Bill Lancaster’s screenplay for “The Thing” is a great read for a number of reasons – one that struck me immediately, though, is the quiet brilliance of the first page. As a method for introducing a cast of characters, it’s at the same time somewhat unconventional and widely applicable. Unconventional because it presents the characters all at once as a list, rather than in-line as they appear (as the usual convention would have it) – but widely applicable because the characters are built so fully in so few words. If you haven’t read it, click the image to enlarge it. Continue reading
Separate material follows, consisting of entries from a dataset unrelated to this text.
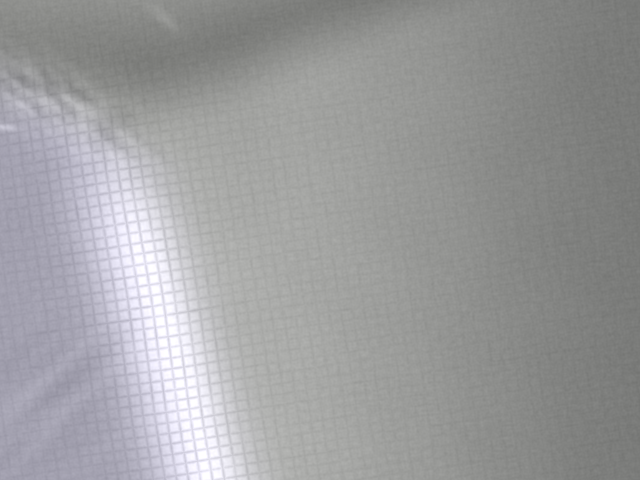
Write a WebGL 1 fragment shader that draws this texture.

```glsl
precision highp float;

uniform vec2 u_resolution;

// Lengths are in units of the canvas height.
const vec2 CELLS = vec2(41.0, 45.0);   // weave repeats per unit length
const float TILT = 0.15;               // weave rotation in radians
const float LINE_HALF_WIDTH = 0.05;    // fraction of a cell
const float LINE_SOFTNESS = 0.22;
const float WARP = 0.005;
const float GRAIN = 0.020;
const float FIBER = 0.018;
const float GLOW_WIDTH_LEFT = 0.115;
const float GLOW_WIDTH_RIGHT = 0.085;
const float GLOW_STRENGTH = 0.22;
const float SHADOW_DEPTH = 0.15;
const vec3 GRAY_LIGHT = vec3(0.634, 0.638, 0.628);
const vec3 GRAY_DARK = vec3(0.470, 0.474, 0.467);
const vec3 LAVENDER = vec3(0.630, 0.623, 0.680);
const vec3 GLOW_COLOR = vec3(0.99, 0.98, 1.03);

vec2 hashGradient(vec2 cell) {
  float h = fract(sin(dot(cell, vec2(127.1, 311.7))) * 43758.5);
  return vec2(cos(6.2832 * h), sin(6.2832 * h));
}

float gradientNoise(vec2 p) {
  vec2 i = floor(p);
  vec2 f = p - i;
  vec2 u = f * f * f * (f * (f * 6.0 - 15.0) + 10.0);
  float a = dot(hashGradient(i), f);
  float b = dot(hashGradient(i + vec2(1.0, 0.0)), f - vec2(1.0, 0.0));
  float c = dot(hashGradient(i + vec2(0.0, 1.0)), f - vec2(0.0, 1.0));
  float d = dot(hashGradient(i + 1.0), f - 1.0);
  return mix(mix(a, b, u.x), mix(c, d, u.x), u.y);
}

vec2 rotate(vec2 p, float angle) {
  float c = cos(angle);
  float s = sin(angle);
  return vec2(c * p.x + s * p.y, c * p.y - s * p.x);
}

float spot(vec2 p, vec2 center, vec2 radius, float angle) {
  vec2 q = rotate(p - center, angle) / radius;
  return exp(-dot(q, q));
}

// Coverage of the thread lines, with an edge never sharper than a pixel.
float weaveLines(vec2 p) {
  vec2 bend = vec2(gradientNoise(p * 4.0), gradientNoise(p * 4.0 + 17.0));
  vec2 grid = rotate(p + WARP * bend, TILT) * CELLS;
  vec2 distanceToLine = 0.5 - abs(fract(grid) - 0.5);
  vec2 edge = max(vec2(LINE_SOFTNESS), CELLS / u_resolution.y);
  vec2 lines = 1.0 - smoothstep(LINE_HALF_WIDTH - 0.5 * edge,
                                LINE_HALF_WIDTH + edge, distanceToLine);
  // Threads vary in strength along and between the rows.
  lines *= 0.9 + 0.5 * vec2(gradientNoise(vec2(floor(grid.x + 0.5) * 0.73, grid.y * 0.4)),
                            gradientNoise(vec2(grid.x * 0.4, floor(grid.y + 0.5) * 0.73)));
  return max(lines.x, lines.y * 0.9);
}

// Signed horizontal distance from the crest of the bright fold.
float foldDistance(vec2 p) {
  float crest = 0.437 - 0.30 * p.y - 0.9 * max(p.y - 0.66, 0.0);
  return p.x - crest;
}

float shadowAmount(vec2 p) {
  float x = p.x - 0.31;
  float height = p.y - (0.765 + 0.06 * x + 0.38 * sqrt(x * x + 0.01));
  float recovery = smoothstep(0.05, 0.24, height);
  float leftFade = 0.65 + 0.35 * smoothstep(0.0, 0.3, p.x);
  return smoothstep(-0.10, 0.08, height) * mix(1.0, 0.4, recovery) * leftFade;
}

// Soft creases at the lower left and small glints at the upper left.
float creases(vec2 p) {
  float streaks = gradientNoise(rotate(p, 0.72) * vec2(4.0, 26.0));
  float lower = spot(p, vec2(0.07, 0.15), vec2(0.20, 0.12), 0.72);
  float ripple = gradientNoise(rotate(p, -0.75) * vec2(14.0, 42.0));
  float upper = spot(p, vec2(0.13, 0.78), vec2(0.16, 0.06), -0.5);
  float glints = spot(p, vec2(0.01, 0.735), vec2(0.025, 0.007), -0.1)
               + spot(p, vec2(0.05, 0.78), vec2(0.03, 0.009), -0.6)
               + 0.5 * spot(p, vec2(0.345, 0.96), vec2(0.04, 0.012), -0.75);
  return 0.08 * streaks * lower + 0.20 * ripple * upper + 0.13 * glints;
}

void main() {
  vec2 p = gl_FragCoord.xy / u_resolution.y;
  float d = foldDistance(p);

  // Broad light across the sheet
  float falloff = smoothstep(0.58, 1.45, p.x + 0.04 * p.y);
  vec3 color = mix(GRAY_LIGHT, GRAY_DARK, falloff);
  float leftSide = (1.0 - smoothstep(-0.10, 0.18, d)) * (1.0 - smoothstep(0.68, 0.98, p.y));
  color = mix(color, LAVENDER, leftSide);
  color -= SHADOW_DEPTH * shadowAmount(p);

  // Bright fold with a longer tail to the right
  float width = d < 0.0 ? GLOW_WIDTH_LEFT : GLOW_WIDTH_RIGHT;
  float fade = 1.0 - smoothstep(0.44, 0.88, p.y);
  float glow = exp(-d * d / (width * width)) * fade;
  float tail = exp(-max(d, 0.0) / 0.18) * smoothstep(-0.18, 0.06, d) * fade;
  color += GLOW_COLOR * (GLOW_STRENGTH * glow + 0.12 * tail);
  color += creases(p);

  // Weave, strongest where the light grazes it
  float nearFold = exp(-abs(d) / 0.28) * (1.0 - smoothstep(0.74, 0.98, p.y));
  float contrast = 0.010 + 0.045 * nearFold + 0.13 * glow;
  color += contrast * (0.35 - weaveLines(p));

  // Cloudy wear, short fibers along both threads, and fine grain
  vec2 thread = rotate(p, TILT);
  float fibers = gradientNoise(thread * vec2(150.0, 50.0))
               + gradientNoise(thread * vec2(50.0, 150.0) + 31.0);
  color += 0.012 * gradientNoise(p * 7.0) + FIBER * fibers
         + GRAIN * gradientNoise(p * 190.0);
  gl_FragColor = vec4(clamp(color, 0.0, 1.0), 1.0);
}
```
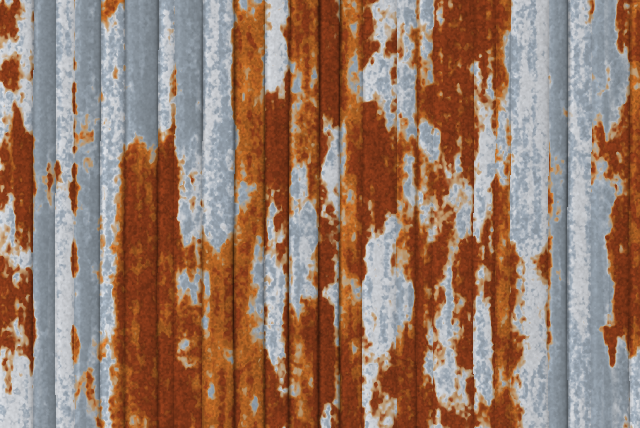
Write a WebGL 2 fragment shader that draws this texture.

```glsl
#version 300 es
precision highp float;
// Weathered ribbed sheet metal: blue-grey zinc with pale oxide and vertical patches of rust.

#define RIBS 16.5
#define RIB_JITTER 0.7
#define RUST_LEVEL 0.045
#define GRAIN 0.2
#define RUST_DEEP vec3(0.465, 0.20, 0.09)
#define RUST_ORANGE vec3(0.65, 0.36, 0.135)
#define RUST_TAN vec3(0.71, 0.57, 0.41)
#define ZINC_PALE vec3(0.755, 0.765, 0.78)
#define ZINC_BLUE vec3(0.60, 0.645, 0.69)
#define ZINC_DARK vec3(0.47, 0.505, 0.535)

uniform vec2 u_resolution;
out vec4 fragColor;

vec3 hash3(vec2 p) {
    vec3 q = fract(p.xyx * vec3(0.1031, 0.1030, 0.0973));
    q += dot(q, q.yxz + 33.33);
    return fract((q.xxy + q.yzz) * q.zyx);
}

// Cellular noise: scattered points blend their random values, centred on zero.
float cells(vec2 p) {
    vec2 id = floor(p), f = p - id;
    float sum = 0.0005, weight = 0.001;
    for (int y = -1; y <= 1; y++)
    for (int x = -1; x <= 1; x++) {
        vec2 g = vec2(x, y);
        vec3 h = hash3(id + g);
        vec2 d = g + 0.15 + 0.7 * h.xy - f;
        float w = pow(max(1.0 - dot(d, d) / 1.32, 0.0), 3.0);
        sum += w * h.z;
        weight += w;
    }
    return sum / weight - 0.5;
}

float ribEdge(float i) {
    return i + RIB_JITTER * (hash3(vec2(i, 3.0)).x - 0.5);
}

float bump(float d, float width) {
    return exp(-d * d / (width * width));
}

void main() {
    vec2 p = gl_FragCoord.xy / u_resolution.y;
    float mid = 0.5 * u_resolution.x / u_resolution.y;

    // Irregular ribs
    float k = p.x * RIBS + 0.02 * sin(p.y * 5.0);
    float rib = floor(k);
    if (k < ribEdge(rib)) rib -= 1.0;
    else if (k >= ribEdge(rib + 1.0)) rib += 1.0;
    float left = k - ribEdge(rib);
    float right = ribEdge(rib + 1.0) - k;
    float across = left / (left + right);
    vec3 trait = hash3(vec2(rib, 17.0));
    float seamId = left < right ? rib : rib + 1.0;
    vec3 seamTrait = hash3(vec2(seamId, 41.0));
    float seamDist = min(left, right);

    // Noise layers, coarse to fine
    float broad = cells(p * vec2(12.0, 4.0) + 4.0);
    float blotch = cells(p * vec2(32.0, 14.0) + 19.0);
    float lump = cells(p * vec2(68.0, 42.0) + 7.0);
    float grain = cells(p * vec2(150.0, 120.0) + 31.0);
    float dust = cells(p * vec2(250.0, 230.0) + 11.0);
    float streak = cells(p * vec2(90.0, 5.0) + 53.0);
    float run = cells(vec2(rib * 7.3 + 0.5, p.y * 4.5));

    // Where the rust gathers: a wide centre, thin margins, one bare upper panel
    float off = abs(p.x - mid) + 0.03 * blotch;
    float centre = 1.0 - smoothstep(0.45, 0.50, off);
    float margin = smoothstep(0.66, 0.71, off);
    float bare = smoothstep(0.63, 0.69, p.y + 0.12 * blotch)
               * (1.0 - smoothstep(0.53, 0.55, p.x));
    float region = max(centre * (1.0 - bare), 0.65 * margin);

    float rust = 0.6 * broad + 0.46 * blotch + 0.28 * lump + 0.17 * grain;
    rust += 0.34 * run + 0.3 * (trait.x - 0.5) + 0.18 * streak;
    rust += mix(-0.38, RUST_LEVEL, region);
    rust += 0.32 * seamTrait.x * seamTrait.x * bump(seamDist, 0.13);

    // Zinc: alternate ribs stay smooth, the rest carry soft streaky oxide
    float plain = smoothstep(0.5, 0.6, 0.5 * mod(rib, 2.0) + 0.45 * trait.y);
    plain *= 1.0 - 0.7 * region;
    float beside = smoothstep(-0.30, -0.06, rust);
    float mottle = 0.4 * lump + 0.5 * grain + 0.3 * dust + 0.3 * blotch;
    float oxide = 0.56 + mottle * (1.0 - 0.75 * plain) + 0.65 * streak;
    oxide += 0.3 * (trait.z - 0.5) + 0.16 * beside - 0.36 * plain;
    vec3 zinc = mix(ZINC_BLUE, ZINC_PALE, smoothstep(0.30, 0.72, oxide));
    float dull = plain * (0.25 + 0.65 * across) * (1.0 - 0.6 * beside);
    dull += smoothstep(0.36, 0.15, oxide) * 0.25;
    zinc = mix(zinc, ZINC_DARK, clamp(dull, 0.0, 0.9));
    zinc *= 1.0 + GRAIN * 0.4 * (grain + dust);

    // Rust: deep cores fading into orange skins with a fine grain
    float depth = rust + 0.4 * (trait.z - 0.5) + 0.15 * lump + 0.25 * grain + 0.3 * streak;
    vec3 oxidized = mix(RUST_ORANGE, RUST_DEEP, smoothstep(-0.04, 0.29, depth));
    oxidized += vec3(0.05, 0.04, 0.015) * bump(rust - 0.03, 0.04);
    oxidized *= 1.0 + GRAIN * (grain + 1.4 * dust + 0.7 * lump);

    // Tan halo between metal and rust
    vec3 color = mix(zinc, RUST_TAN, smoothstep(-0.115, -0.02, rust));
    color = mix(color, oxidized, smoothstep(-0.035, 0.045, rust));

    // Fold shading: few strong seams, many faint ones, and soft slopes
    float strength = 0.03 + 0.36 * seamTrait.y * seamTrait.y;
    float shade = 1.02 + 0.06 * (trait.x - 0.5) + 0.06 * (0.5 - across);
    shade -= strength * (1.0 + 1.2 * run) * bump(seamDist, 0.075);
    shade -= 0.09 * seamTrait.z * bump(right, 0.2);
    shade += 0.04 * bump(left - 0.16, 0.07);
    fragColor = vec4(clamp(color * shade, 0.0, 1.0), 1.0);
}
```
Here’s a great scene from Sophia Coppola’s The Bling Ring that I think says a huge amount about how not to write movie dialogue. It’s the sort of forced, totally unnatural piece of dialogue that only makes sense in a script, where the writer wants to tell us something but doesn’t know how to succinctly show it. Looking at it on paper, it might not seem that bad. It apparently worked for everyone involved in making the film. But if you read a little between the lines, it’s a textbook example of how not to write dialogue.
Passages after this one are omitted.